# Plain-text document sources:
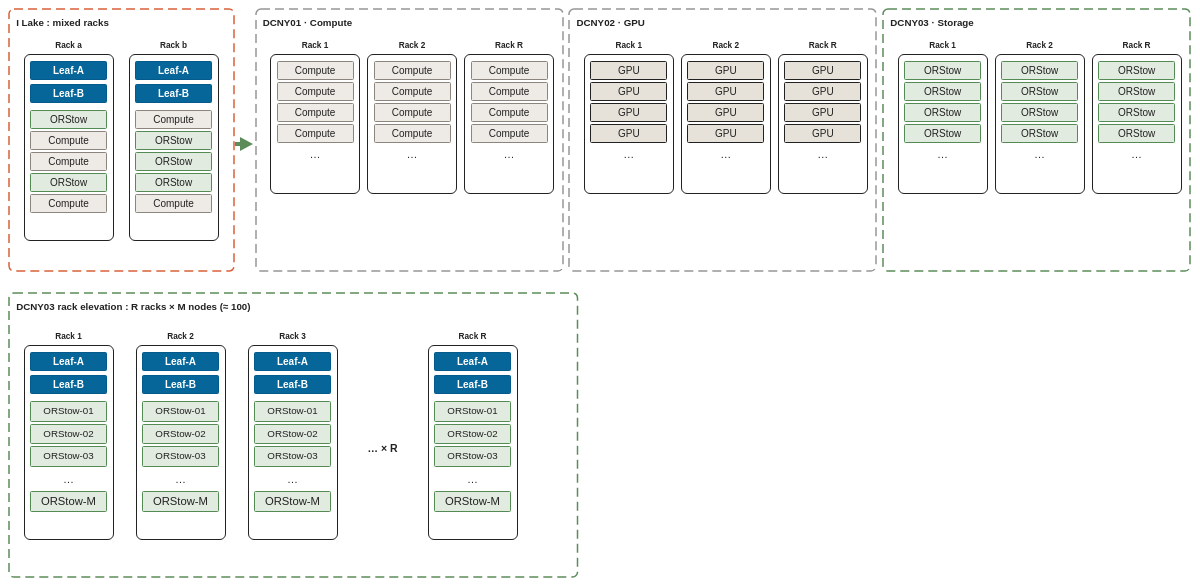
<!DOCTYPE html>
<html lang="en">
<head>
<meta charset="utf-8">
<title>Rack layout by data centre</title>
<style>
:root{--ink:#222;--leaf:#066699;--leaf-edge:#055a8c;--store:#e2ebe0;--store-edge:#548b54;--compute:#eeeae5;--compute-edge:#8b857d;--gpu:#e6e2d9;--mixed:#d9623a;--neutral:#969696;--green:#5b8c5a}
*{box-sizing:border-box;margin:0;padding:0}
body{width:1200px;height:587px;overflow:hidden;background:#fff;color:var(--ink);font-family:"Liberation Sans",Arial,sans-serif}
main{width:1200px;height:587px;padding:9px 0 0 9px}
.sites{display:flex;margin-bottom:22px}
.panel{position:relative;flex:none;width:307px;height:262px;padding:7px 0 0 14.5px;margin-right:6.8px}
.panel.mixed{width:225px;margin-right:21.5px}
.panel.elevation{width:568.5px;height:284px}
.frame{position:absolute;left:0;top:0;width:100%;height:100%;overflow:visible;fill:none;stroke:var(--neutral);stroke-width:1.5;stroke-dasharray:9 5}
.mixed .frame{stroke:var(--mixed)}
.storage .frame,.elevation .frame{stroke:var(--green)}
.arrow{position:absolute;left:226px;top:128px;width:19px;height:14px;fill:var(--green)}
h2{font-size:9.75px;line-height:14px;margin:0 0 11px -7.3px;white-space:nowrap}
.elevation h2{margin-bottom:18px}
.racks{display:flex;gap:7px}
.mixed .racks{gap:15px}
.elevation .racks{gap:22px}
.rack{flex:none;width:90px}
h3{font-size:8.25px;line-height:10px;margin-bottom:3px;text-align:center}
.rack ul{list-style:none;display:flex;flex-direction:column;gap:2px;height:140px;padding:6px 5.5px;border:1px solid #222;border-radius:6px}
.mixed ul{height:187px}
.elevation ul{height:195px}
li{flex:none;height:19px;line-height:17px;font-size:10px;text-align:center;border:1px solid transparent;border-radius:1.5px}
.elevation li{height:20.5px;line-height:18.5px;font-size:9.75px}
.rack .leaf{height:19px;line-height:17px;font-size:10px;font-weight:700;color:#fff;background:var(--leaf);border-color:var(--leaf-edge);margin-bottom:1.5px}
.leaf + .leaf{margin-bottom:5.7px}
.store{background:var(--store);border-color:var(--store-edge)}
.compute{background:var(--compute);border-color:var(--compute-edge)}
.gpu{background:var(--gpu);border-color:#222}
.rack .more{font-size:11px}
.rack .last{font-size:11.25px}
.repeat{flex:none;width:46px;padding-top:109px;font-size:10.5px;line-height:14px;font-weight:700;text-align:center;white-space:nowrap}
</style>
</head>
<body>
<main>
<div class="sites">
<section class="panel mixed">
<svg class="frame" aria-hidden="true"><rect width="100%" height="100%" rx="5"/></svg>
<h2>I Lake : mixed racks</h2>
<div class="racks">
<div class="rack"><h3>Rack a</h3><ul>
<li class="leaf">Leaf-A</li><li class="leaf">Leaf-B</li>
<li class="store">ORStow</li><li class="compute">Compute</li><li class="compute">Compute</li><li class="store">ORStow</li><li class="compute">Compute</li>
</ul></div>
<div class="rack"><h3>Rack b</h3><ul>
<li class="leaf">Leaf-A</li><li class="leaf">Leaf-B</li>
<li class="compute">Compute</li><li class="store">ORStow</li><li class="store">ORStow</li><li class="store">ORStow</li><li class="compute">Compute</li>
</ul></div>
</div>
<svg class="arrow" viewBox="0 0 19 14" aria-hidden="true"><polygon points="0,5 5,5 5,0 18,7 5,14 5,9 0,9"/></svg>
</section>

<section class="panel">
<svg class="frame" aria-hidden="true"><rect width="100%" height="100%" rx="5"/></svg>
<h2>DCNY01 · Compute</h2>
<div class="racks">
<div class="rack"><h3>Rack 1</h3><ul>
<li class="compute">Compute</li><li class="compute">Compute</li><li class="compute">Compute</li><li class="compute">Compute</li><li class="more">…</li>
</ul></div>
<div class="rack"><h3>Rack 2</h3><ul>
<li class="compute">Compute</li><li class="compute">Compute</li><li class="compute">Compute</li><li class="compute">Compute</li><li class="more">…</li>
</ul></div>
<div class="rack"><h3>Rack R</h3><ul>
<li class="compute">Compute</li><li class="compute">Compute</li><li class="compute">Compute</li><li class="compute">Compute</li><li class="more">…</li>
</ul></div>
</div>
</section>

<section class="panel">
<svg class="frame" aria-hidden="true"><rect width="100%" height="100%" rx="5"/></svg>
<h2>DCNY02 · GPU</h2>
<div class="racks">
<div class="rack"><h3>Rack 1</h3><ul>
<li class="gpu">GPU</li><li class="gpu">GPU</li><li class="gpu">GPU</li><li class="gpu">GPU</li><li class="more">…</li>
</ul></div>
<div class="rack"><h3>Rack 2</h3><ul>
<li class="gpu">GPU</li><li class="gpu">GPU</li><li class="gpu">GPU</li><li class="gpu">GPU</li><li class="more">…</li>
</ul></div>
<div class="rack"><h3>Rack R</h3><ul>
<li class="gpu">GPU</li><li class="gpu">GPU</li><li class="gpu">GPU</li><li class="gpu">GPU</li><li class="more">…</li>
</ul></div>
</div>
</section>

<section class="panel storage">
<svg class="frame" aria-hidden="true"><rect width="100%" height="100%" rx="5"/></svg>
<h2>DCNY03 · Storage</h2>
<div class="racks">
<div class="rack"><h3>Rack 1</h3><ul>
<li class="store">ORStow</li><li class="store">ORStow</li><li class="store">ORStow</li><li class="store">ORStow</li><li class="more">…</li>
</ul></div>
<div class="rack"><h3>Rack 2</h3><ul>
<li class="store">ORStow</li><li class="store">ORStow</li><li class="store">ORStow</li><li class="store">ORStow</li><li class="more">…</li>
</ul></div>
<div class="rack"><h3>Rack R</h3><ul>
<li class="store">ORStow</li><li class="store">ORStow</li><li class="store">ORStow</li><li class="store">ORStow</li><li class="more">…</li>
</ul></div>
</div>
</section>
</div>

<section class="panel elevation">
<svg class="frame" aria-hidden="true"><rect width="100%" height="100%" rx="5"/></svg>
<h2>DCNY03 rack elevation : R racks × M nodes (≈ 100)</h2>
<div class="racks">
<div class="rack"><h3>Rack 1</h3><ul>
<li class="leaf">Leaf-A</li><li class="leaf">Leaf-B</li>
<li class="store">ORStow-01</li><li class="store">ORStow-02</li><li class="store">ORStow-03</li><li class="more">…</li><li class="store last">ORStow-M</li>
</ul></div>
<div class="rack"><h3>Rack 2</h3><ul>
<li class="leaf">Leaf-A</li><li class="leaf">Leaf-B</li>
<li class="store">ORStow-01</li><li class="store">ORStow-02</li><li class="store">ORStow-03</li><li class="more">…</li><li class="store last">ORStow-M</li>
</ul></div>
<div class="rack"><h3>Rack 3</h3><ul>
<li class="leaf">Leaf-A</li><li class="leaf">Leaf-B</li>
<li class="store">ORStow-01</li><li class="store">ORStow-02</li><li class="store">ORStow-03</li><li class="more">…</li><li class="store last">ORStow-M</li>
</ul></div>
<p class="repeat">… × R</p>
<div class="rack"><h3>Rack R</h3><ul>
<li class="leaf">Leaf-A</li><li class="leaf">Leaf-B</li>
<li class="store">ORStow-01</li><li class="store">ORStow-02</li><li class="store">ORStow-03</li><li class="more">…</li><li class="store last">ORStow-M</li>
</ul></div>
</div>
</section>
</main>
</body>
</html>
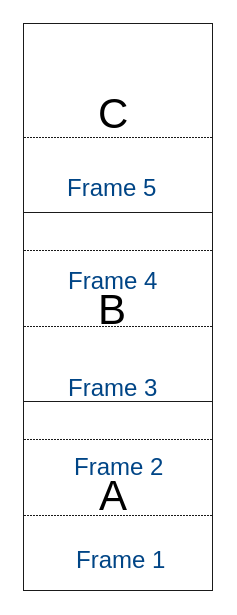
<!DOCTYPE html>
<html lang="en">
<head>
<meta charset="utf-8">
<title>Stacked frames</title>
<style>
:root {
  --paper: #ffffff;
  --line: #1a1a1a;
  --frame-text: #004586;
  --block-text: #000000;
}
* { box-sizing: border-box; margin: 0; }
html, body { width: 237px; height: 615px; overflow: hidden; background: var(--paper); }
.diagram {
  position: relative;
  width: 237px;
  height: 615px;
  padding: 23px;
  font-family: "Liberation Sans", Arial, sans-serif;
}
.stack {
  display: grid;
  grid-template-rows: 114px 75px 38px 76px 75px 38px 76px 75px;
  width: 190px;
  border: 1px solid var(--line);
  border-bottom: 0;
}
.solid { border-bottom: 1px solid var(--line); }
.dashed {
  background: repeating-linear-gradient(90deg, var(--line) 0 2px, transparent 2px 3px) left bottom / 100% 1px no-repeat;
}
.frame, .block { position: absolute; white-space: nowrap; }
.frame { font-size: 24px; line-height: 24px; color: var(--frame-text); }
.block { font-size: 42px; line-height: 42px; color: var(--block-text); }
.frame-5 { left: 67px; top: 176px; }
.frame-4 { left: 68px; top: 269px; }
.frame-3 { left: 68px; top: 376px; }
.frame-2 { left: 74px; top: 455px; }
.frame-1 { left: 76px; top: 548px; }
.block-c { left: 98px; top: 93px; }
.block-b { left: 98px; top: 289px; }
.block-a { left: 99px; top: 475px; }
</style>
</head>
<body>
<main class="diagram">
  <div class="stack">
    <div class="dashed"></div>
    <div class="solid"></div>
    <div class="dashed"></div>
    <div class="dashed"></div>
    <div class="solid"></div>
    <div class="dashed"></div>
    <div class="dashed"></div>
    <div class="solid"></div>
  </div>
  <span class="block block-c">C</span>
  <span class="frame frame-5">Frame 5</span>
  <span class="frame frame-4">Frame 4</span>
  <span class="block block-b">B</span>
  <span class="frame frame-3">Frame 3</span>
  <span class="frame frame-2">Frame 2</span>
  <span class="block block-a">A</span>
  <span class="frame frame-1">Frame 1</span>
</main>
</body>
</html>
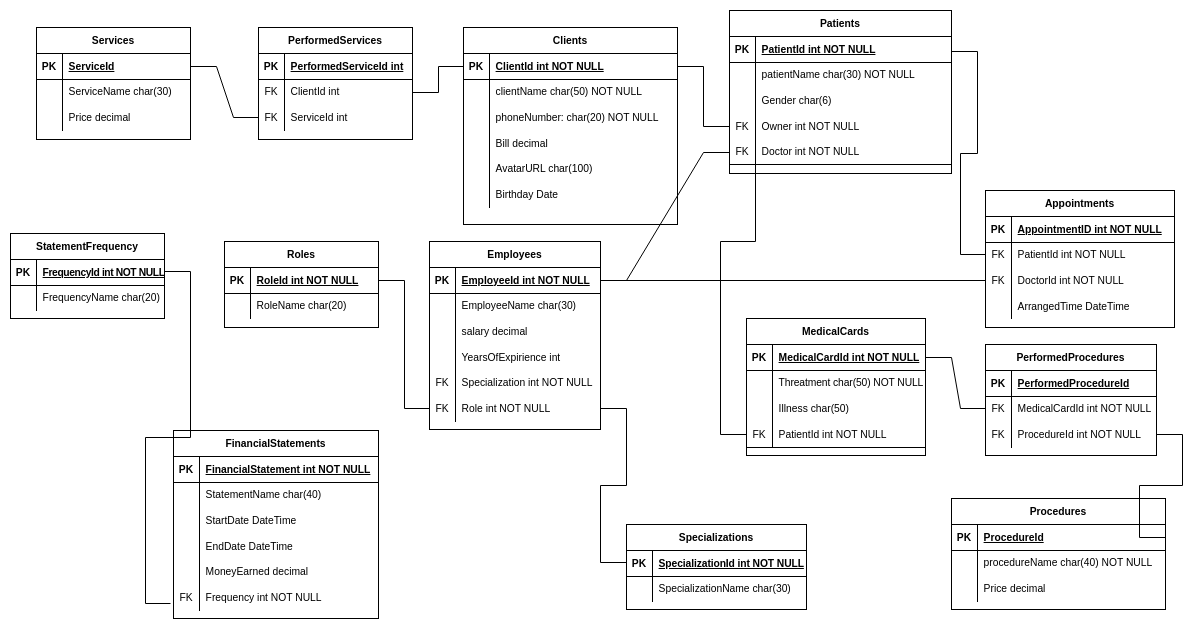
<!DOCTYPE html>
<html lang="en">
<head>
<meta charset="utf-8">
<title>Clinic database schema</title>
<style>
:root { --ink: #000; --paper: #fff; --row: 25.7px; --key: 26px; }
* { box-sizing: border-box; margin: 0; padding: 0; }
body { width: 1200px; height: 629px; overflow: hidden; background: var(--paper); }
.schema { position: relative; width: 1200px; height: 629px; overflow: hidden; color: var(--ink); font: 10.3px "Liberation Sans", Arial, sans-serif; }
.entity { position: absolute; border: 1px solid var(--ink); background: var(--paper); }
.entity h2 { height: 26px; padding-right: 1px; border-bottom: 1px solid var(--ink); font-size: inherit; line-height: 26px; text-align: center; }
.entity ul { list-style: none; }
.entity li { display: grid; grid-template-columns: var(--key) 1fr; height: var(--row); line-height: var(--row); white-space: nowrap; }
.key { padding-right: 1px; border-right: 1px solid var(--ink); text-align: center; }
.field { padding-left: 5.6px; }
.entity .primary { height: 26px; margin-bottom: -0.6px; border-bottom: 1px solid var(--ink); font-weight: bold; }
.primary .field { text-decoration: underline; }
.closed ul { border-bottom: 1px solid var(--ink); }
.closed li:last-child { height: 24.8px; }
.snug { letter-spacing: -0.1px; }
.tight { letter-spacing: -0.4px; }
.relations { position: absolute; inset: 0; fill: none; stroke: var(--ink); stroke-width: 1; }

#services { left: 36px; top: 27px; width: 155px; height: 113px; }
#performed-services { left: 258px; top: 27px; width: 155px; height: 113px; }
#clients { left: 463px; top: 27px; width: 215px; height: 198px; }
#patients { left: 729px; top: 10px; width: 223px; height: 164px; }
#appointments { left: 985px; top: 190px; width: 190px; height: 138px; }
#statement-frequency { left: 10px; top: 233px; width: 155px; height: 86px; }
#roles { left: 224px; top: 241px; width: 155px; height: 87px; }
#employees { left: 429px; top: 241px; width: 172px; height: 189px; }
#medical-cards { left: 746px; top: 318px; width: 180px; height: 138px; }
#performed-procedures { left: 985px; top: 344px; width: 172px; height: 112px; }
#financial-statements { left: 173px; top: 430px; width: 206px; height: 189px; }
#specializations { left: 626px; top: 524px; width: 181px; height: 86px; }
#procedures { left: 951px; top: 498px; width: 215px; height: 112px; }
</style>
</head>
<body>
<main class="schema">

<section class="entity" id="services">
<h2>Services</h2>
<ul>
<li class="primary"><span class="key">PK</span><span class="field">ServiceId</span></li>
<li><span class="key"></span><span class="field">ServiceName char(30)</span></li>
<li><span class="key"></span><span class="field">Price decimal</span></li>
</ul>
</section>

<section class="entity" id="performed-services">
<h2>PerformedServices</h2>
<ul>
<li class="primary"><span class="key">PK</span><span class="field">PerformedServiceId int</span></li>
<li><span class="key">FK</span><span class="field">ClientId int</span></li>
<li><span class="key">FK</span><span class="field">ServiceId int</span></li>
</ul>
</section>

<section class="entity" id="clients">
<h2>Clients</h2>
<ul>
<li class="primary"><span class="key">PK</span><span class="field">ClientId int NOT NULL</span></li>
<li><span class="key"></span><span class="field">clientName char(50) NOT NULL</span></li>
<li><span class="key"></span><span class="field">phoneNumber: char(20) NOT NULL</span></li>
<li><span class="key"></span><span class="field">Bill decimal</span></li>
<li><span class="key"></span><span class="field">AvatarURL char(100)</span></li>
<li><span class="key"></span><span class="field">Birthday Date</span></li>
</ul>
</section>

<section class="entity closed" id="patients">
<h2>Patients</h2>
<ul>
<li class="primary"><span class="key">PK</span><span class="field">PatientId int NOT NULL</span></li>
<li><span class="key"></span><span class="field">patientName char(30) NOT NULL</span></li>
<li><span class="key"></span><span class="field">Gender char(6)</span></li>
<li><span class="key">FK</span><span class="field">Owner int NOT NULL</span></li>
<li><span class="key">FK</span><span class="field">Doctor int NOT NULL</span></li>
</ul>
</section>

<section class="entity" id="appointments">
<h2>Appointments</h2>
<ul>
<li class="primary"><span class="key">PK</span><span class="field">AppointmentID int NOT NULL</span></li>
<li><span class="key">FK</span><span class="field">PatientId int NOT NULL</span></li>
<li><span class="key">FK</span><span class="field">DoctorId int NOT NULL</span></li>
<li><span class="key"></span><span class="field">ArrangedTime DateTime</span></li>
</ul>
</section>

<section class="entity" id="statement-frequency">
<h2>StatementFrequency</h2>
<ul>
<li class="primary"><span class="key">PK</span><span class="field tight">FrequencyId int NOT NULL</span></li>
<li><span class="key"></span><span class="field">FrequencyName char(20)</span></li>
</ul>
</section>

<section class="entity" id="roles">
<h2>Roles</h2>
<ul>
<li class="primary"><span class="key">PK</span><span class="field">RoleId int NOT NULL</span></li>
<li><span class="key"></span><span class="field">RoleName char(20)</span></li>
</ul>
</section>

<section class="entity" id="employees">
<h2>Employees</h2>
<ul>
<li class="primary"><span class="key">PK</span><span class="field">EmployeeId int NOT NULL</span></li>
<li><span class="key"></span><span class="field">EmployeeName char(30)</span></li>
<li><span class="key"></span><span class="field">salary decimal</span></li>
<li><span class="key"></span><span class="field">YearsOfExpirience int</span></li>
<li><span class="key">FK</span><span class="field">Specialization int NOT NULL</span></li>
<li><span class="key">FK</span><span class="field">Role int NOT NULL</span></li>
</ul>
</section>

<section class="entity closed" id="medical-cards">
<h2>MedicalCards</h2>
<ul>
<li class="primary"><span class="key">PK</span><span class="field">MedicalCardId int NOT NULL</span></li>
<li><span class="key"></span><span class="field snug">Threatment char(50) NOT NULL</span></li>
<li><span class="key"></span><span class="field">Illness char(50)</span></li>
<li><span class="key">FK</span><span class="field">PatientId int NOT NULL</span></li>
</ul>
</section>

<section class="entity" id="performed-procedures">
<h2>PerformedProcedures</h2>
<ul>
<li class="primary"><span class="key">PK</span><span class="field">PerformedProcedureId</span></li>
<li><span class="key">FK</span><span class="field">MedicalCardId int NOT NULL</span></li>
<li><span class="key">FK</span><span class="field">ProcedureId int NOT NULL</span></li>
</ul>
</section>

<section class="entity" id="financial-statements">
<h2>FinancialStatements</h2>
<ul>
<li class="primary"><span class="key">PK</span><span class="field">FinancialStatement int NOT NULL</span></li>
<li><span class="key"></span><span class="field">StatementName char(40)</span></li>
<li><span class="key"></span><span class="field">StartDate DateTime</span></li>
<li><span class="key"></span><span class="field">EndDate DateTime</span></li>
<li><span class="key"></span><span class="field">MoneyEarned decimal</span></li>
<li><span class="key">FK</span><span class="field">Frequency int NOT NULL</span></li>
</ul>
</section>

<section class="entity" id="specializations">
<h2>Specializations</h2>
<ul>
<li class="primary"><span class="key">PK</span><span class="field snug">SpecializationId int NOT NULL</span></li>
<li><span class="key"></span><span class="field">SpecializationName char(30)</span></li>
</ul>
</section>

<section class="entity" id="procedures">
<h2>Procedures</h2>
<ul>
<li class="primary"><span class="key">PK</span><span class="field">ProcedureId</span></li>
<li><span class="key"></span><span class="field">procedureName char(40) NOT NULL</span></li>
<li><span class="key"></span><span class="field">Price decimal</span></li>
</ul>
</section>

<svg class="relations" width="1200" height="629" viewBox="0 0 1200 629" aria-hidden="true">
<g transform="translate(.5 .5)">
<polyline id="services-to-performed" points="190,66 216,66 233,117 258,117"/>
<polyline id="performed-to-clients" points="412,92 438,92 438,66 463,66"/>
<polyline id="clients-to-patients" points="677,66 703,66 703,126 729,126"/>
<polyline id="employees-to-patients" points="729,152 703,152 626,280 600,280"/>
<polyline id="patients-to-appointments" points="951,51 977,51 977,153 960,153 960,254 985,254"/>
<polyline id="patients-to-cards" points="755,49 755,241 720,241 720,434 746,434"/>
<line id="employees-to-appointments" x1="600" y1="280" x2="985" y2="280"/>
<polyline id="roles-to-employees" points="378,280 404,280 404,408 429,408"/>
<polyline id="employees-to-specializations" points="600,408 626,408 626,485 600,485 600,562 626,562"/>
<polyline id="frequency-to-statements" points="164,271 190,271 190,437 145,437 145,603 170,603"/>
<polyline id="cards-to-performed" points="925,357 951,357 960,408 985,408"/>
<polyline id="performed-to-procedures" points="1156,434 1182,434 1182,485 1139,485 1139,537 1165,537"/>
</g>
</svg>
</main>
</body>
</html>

# Task details:
In the entries above, tally the lines that hold the string "green" and give only the count.

# Answer box:
3